Okay, so this series is very U.S. centric, but it may apply to you in the future even if you're not there, so you might want to keep reading.
Over the past few weeks, the debate of net neutrality has intensified as the FCC has moved to end these policies in the United States. Will this be bad for consumers and innovation? Well, maybe. This is a perfect opportunity for manufactured outrage? For sure. The cast of characters is tailor-made for the kind of melodrama we're seeing. We have the FCC, which lords over our internet access, headed by Ajit Pai, a lawyer who used to represent Verizon, who makes no bones about his pro-ISP perspective. And the rest of us poor, downtrodden peasants who just need to do what the FCC tells us. Really, it's structured like a Disney movie, it's ridiculous.
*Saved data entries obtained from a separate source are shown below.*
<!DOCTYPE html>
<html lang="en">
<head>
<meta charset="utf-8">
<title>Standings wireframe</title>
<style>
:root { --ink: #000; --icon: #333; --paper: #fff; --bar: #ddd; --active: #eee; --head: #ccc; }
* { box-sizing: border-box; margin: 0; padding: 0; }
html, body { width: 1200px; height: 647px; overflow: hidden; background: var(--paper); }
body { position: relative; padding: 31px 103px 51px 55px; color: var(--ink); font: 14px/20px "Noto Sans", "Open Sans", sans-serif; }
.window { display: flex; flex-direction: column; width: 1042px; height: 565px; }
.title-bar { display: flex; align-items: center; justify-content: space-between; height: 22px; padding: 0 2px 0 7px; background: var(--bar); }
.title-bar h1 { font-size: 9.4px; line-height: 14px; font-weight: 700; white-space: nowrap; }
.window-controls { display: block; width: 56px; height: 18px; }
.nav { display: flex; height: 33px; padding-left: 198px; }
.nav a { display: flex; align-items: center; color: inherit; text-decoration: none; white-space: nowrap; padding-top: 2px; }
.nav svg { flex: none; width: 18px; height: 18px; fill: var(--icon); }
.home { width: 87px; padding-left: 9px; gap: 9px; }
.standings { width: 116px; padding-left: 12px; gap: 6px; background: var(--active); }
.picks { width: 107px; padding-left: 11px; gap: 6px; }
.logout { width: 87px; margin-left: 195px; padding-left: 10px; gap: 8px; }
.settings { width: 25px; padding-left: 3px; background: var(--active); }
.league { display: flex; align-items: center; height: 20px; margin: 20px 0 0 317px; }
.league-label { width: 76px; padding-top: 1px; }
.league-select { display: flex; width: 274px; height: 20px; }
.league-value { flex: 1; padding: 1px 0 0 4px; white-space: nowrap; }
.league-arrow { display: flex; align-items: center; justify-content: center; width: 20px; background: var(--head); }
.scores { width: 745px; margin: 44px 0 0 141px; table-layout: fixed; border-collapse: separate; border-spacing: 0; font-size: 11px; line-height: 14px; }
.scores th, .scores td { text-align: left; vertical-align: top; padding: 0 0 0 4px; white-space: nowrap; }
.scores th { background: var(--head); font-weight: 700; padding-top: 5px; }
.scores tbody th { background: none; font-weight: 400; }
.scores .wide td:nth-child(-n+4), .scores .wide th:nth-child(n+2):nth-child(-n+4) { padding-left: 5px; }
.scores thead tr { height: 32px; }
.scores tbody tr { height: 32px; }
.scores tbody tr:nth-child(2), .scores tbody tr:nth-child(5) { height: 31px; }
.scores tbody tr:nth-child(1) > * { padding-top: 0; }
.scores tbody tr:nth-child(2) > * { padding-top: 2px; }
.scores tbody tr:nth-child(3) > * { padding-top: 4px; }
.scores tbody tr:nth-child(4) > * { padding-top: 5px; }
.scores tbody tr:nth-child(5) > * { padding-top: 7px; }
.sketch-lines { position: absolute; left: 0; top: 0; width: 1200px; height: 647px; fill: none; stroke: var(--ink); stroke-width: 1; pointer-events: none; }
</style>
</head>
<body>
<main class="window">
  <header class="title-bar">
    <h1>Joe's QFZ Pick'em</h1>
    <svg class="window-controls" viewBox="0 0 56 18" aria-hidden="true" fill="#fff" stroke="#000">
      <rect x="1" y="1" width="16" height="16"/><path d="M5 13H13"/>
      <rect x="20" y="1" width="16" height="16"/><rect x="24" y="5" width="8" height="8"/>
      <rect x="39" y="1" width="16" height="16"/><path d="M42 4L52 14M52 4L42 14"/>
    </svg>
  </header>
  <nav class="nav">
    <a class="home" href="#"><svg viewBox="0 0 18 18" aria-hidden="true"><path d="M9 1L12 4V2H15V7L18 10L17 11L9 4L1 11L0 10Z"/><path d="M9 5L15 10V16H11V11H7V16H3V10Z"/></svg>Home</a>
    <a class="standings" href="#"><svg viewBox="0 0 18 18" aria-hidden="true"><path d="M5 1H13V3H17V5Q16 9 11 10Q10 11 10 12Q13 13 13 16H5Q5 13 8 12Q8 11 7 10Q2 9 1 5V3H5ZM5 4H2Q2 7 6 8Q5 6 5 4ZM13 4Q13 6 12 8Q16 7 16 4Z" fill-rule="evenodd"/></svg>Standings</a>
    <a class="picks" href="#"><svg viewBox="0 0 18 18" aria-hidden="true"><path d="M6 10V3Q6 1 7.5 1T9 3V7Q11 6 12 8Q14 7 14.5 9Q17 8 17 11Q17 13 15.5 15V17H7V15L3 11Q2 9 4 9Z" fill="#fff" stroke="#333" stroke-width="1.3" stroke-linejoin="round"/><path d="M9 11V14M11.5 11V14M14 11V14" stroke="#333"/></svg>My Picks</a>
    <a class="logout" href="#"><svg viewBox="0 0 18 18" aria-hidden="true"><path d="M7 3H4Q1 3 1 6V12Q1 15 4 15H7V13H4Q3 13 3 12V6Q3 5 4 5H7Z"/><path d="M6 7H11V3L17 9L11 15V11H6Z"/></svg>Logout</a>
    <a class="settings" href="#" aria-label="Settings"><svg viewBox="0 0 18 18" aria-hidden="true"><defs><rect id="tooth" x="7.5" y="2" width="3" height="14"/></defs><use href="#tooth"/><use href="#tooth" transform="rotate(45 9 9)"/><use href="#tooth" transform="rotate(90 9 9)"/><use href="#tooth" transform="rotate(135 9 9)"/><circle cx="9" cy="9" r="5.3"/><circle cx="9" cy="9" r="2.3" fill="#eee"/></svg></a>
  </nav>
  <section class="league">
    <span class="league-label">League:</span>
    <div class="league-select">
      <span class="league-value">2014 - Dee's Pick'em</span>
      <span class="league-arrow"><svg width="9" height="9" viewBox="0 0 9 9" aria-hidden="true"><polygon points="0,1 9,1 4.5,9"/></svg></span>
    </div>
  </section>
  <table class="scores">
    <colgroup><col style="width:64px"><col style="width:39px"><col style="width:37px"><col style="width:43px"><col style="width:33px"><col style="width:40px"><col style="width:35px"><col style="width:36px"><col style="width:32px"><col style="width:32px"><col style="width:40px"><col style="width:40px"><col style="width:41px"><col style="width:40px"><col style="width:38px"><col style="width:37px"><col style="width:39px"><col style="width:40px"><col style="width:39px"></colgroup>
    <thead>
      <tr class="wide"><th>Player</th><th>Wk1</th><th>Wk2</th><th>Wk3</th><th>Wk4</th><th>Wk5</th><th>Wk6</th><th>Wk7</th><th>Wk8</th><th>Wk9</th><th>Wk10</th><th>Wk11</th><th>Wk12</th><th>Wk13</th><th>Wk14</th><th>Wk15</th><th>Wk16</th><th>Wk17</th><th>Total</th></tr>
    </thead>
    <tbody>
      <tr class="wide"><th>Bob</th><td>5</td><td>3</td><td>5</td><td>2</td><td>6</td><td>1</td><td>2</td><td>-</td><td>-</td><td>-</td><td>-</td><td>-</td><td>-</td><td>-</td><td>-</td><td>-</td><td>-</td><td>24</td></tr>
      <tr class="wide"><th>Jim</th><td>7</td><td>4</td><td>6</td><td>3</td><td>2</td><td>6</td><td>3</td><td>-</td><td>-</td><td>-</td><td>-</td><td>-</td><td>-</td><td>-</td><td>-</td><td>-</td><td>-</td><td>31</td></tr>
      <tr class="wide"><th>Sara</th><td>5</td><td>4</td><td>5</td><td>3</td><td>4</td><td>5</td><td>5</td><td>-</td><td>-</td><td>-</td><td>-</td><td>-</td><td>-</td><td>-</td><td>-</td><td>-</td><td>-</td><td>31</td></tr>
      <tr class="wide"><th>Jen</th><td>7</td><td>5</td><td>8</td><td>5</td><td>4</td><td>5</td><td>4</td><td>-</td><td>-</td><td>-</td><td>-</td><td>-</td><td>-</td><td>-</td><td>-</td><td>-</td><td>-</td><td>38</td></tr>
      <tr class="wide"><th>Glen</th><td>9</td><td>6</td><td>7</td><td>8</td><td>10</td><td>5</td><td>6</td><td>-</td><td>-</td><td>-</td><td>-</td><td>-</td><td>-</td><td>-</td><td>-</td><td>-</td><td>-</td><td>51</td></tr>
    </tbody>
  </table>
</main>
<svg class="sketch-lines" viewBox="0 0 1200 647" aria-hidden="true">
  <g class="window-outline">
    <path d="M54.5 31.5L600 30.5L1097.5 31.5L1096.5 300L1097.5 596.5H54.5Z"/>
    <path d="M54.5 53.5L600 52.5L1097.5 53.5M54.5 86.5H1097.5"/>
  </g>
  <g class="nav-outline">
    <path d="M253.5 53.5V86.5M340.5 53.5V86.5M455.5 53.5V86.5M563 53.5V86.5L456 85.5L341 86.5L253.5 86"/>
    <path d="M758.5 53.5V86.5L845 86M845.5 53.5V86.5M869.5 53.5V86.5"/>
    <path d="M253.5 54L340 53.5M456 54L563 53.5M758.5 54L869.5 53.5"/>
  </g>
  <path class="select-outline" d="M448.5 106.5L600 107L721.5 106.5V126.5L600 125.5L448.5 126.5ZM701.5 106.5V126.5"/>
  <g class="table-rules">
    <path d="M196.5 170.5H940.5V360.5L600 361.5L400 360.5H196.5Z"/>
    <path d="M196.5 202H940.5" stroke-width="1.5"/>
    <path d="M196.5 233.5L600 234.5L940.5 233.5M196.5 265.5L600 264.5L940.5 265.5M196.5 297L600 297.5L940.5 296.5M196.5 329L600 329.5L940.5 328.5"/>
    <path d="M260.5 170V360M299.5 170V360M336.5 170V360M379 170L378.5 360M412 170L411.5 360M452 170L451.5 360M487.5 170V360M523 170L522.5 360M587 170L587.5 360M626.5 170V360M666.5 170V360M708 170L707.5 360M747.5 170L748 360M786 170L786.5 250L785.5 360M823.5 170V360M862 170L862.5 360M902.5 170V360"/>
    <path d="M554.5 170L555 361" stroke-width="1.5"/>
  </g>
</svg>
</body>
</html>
So far, we've all been playing our roles pretty well. We have the defenders of freedom (Google and Facebook? Really?) protesting the end of Net Neutrality. We have the poor, powerless, angry folks stewing about what's happening. We have the FCC releasing regulations over holiday weekends (Oh so sneaky. Honestly, I'm just flabbergasted that we actually noticed what they're trying to do). We're so distracted by all this that we're just ignoring the real, fundamental issues around ISP deregulation. Deregulation isn't always a bad thing, after all. It has worked pretty well in certain cases in the past (e.g. the Telecommunications Act of 1996).
Ideologically, this is a battle between free-market idealists and utility-minded pragmatists, with a smattering of good-old greed thrown in, but not completely the way you think. I'd really like to go into these issues in some detail to highlight how, exactly, repealing net neutrality regulations may affect us, and then I'll close with what exactly, we can all do about it (hint: It's not calling your Congress clones or going to a protest).
My goal with my writing is to put together short, digestable, useful pieces that folks can read quickly and get something from. We're all busy, I know, and if you're like me, you have oodles of tabs open in browsers across multiple devices with long articles you think you really need to read. To save you that browser real estate, I'm going to put this into a series of articles addressing these aspects of the issue to present the stuff we should be discussing that we aren't. Stay tuned.